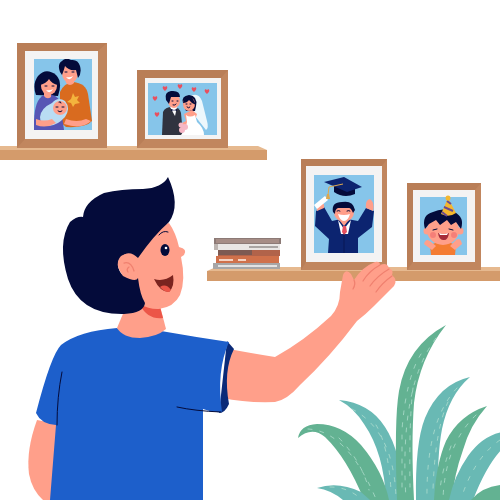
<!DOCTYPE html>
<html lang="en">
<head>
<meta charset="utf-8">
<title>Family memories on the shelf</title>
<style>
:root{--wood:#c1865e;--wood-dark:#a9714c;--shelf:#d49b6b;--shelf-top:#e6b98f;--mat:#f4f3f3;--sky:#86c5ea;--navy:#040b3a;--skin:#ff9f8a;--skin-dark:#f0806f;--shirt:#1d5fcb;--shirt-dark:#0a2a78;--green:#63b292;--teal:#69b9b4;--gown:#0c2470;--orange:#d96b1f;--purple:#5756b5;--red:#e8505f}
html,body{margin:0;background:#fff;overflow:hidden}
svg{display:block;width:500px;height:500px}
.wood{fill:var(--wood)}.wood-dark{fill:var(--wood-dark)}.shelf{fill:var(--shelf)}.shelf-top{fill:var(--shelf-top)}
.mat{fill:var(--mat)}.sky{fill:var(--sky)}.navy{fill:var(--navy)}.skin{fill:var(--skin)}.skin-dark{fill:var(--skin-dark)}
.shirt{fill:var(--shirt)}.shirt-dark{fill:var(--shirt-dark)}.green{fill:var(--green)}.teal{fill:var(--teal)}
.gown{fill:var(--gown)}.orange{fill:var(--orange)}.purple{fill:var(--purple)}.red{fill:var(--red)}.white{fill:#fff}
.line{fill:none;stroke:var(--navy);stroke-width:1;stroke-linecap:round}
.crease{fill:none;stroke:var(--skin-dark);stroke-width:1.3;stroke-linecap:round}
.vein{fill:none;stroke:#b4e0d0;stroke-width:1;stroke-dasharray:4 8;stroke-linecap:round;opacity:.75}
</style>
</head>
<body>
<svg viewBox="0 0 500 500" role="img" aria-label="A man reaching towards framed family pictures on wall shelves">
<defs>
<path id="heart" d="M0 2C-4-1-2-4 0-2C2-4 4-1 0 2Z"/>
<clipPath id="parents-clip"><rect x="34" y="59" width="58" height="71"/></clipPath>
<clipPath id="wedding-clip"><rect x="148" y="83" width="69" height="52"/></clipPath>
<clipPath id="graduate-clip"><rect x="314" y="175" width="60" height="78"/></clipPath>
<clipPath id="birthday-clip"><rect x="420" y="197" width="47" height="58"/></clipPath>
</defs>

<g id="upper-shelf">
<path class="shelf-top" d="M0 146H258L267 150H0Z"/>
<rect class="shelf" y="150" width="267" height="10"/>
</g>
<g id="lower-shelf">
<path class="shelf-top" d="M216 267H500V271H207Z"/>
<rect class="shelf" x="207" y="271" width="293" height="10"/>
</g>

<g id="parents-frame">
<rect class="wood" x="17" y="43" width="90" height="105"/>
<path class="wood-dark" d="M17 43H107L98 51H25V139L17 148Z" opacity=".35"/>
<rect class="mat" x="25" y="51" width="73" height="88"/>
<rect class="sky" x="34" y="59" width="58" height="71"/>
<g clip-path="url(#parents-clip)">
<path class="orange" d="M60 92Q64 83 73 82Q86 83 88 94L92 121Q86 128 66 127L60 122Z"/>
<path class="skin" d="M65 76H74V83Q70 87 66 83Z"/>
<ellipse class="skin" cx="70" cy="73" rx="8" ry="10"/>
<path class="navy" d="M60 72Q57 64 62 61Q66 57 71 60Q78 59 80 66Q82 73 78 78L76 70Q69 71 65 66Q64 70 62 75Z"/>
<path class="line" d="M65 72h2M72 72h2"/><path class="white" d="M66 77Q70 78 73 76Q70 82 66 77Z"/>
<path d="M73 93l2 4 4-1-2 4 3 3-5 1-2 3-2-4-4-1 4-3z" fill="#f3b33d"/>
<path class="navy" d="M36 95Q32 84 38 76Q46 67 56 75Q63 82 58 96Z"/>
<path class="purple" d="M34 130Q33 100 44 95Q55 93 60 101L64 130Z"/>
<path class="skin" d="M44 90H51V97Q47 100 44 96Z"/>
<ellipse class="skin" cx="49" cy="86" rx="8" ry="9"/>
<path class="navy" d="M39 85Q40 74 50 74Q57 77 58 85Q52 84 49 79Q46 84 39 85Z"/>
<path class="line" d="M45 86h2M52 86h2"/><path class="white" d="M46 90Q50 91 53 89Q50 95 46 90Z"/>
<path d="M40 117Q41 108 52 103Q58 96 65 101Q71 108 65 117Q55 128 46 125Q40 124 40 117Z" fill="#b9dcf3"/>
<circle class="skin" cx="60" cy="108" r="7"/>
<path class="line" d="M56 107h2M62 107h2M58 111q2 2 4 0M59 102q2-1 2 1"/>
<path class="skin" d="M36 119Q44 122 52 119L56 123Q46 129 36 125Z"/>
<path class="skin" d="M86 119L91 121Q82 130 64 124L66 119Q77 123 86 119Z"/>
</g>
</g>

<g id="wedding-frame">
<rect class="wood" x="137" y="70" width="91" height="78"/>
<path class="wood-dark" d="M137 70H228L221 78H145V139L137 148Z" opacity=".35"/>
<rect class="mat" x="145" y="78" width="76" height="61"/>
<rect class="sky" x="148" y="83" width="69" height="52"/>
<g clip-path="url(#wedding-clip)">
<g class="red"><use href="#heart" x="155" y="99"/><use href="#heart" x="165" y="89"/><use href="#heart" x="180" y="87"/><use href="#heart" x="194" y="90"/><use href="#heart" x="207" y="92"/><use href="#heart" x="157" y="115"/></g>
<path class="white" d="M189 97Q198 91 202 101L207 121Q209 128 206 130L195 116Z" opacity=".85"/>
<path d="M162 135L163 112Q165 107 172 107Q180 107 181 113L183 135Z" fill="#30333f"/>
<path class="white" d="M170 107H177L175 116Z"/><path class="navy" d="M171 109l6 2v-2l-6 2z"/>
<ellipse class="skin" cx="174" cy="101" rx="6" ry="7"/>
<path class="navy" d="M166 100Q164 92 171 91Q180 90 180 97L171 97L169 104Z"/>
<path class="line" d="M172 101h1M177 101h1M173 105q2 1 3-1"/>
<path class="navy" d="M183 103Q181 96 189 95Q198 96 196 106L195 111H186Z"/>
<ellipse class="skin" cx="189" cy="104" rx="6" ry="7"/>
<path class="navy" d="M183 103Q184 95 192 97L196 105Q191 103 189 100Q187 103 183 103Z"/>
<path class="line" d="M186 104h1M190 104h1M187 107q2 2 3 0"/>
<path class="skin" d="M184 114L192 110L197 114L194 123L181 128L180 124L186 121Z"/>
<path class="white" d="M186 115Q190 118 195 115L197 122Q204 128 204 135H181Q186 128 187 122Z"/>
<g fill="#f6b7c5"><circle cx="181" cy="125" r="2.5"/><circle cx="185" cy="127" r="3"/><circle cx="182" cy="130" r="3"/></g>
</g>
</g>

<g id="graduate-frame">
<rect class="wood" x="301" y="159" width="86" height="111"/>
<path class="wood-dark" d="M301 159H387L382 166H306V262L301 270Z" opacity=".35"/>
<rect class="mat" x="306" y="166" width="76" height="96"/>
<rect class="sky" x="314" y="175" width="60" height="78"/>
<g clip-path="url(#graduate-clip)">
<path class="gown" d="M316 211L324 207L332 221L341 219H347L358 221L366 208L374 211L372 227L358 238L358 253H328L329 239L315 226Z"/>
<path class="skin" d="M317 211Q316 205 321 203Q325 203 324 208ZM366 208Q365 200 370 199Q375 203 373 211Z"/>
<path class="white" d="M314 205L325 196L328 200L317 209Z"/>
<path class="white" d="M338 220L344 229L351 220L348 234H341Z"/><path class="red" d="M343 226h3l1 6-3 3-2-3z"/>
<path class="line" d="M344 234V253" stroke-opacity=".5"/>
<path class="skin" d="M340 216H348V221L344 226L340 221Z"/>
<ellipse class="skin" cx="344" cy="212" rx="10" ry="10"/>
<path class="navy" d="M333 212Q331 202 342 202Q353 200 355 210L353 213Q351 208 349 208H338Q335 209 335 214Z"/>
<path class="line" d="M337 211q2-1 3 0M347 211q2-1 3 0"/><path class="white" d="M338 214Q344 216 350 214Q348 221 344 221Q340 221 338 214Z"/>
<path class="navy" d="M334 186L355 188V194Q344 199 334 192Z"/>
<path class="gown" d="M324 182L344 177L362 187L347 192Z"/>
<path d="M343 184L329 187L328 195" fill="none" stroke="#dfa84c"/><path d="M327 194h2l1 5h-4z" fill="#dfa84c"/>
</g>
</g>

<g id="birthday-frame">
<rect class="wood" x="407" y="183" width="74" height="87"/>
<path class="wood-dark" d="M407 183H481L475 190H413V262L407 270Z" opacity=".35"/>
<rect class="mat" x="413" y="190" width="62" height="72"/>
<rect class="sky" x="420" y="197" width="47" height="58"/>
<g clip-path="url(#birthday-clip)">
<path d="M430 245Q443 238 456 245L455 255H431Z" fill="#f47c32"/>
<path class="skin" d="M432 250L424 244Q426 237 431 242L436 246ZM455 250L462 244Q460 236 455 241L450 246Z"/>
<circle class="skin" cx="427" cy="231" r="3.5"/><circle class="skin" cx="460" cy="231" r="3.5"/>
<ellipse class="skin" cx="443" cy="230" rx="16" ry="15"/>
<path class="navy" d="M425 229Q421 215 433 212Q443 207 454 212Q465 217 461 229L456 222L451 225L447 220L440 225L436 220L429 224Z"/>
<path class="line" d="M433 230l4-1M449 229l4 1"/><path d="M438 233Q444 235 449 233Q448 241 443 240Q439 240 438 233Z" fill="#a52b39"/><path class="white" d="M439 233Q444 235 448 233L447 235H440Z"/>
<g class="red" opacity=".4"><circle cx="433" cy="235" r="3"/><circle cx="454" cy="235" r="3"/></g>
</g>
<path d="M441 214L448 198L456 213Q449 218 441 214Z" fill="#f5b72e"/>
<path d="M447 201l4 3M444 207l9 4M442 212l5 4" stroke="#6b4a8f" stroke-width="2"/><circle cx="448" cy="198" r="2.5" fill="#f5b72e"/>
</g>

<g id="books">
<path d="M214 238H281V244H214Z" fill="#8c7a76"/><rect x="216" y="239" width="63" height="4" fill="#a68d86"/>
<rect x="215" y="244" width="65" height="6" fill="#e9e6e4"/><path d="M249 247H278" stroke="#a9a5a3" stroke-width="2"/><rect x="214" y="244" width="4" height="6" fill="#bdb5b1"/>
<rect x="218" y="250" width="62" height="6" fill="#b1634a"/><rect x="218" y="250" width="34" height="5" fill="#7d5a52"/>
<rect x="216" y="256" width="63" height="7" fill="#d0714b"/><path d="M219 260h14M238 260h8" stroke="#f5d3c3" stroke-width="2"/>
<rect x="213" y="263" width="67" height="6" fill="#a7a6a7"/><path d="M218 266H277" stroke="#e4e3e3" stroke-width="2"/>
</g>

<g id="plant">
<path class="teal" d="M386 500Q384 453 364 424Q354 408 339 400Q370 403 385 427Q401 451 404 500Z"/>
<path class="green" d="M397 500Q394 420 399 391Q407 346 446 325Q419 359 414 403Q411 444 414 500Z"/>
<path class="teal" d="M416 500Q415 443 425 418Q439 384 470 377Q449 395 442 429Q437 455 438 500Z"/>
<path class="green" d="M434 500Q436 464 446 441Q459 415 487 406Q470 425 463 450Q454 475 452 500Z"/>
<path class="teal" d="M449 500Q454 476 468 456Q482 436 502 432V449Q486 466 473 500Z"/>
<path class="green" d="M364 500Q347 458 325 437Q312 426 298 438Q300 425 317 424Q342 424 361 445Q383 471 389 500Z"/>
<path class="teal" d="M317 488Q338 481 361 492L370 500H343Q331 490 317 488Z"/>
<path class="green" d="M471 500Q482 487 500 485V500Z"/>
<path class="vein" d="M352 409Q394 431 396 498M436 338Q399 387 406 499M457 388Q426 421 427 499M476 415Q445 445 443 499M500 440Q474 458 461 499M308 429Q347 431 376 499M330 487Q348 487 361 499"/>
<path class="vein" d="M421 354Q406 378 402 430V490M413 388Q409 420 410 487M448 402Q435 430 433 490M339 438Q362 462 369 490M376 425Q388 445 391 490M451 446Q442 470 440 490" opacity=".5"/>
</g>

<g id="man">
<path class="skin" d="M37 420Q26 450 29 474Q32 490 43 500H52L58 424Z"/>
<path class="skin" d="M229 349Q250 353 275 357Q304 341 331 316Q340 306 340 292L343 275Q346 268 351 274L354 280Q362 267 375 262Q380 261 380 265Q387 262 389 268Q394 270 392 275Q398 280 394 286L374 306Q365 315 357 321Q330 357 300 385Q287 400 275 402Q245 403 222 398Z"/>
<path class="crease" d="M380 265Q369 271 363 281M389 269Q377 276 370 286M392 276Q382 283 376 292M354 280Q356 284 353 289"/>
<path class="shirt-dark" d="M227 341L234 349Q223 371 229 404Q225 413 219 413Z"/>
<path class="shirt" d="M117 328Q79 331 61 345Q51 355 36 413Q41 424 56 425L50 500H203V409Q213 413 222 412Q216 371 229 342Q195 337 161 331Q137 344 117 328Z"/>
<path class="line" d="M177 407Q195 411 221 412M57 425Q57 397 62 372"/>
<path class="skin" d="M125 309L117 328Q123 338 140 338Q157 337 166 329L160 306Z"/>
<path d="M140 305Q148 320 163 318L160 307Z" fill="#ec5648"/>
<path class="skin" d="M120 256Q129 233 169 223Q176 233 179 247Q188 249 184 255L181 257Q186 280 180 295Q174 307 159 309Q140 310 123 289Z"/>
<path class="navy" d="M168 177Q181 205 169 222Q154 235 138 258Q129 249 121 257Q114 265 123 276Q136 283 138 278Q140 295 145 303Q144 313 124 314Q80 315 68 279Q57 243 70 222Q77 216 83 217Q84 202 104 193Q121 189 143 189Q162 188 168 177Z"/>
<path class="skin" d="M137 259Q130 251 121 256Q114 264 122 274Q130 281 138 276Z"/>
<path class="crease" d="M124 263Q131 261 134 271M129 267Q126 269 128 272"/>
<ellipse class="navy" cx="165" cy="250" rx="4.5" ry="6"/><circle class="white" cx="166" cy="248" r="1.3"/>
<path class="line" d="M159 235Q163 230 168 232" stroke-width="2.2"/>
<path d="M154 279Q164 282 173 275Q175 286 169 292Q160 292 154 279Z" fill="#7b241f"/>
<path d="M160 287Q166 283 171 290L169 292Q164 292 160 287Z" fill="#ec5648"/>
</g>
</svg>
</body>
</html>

◆ ◆ ◆ ◆ ◆ ◆ ◆

[WHAT THE TASK ASKS]:
From the material above, give the number of lines that contain the string "opacity", without any added remark.

[TASK RESPONSE]:
9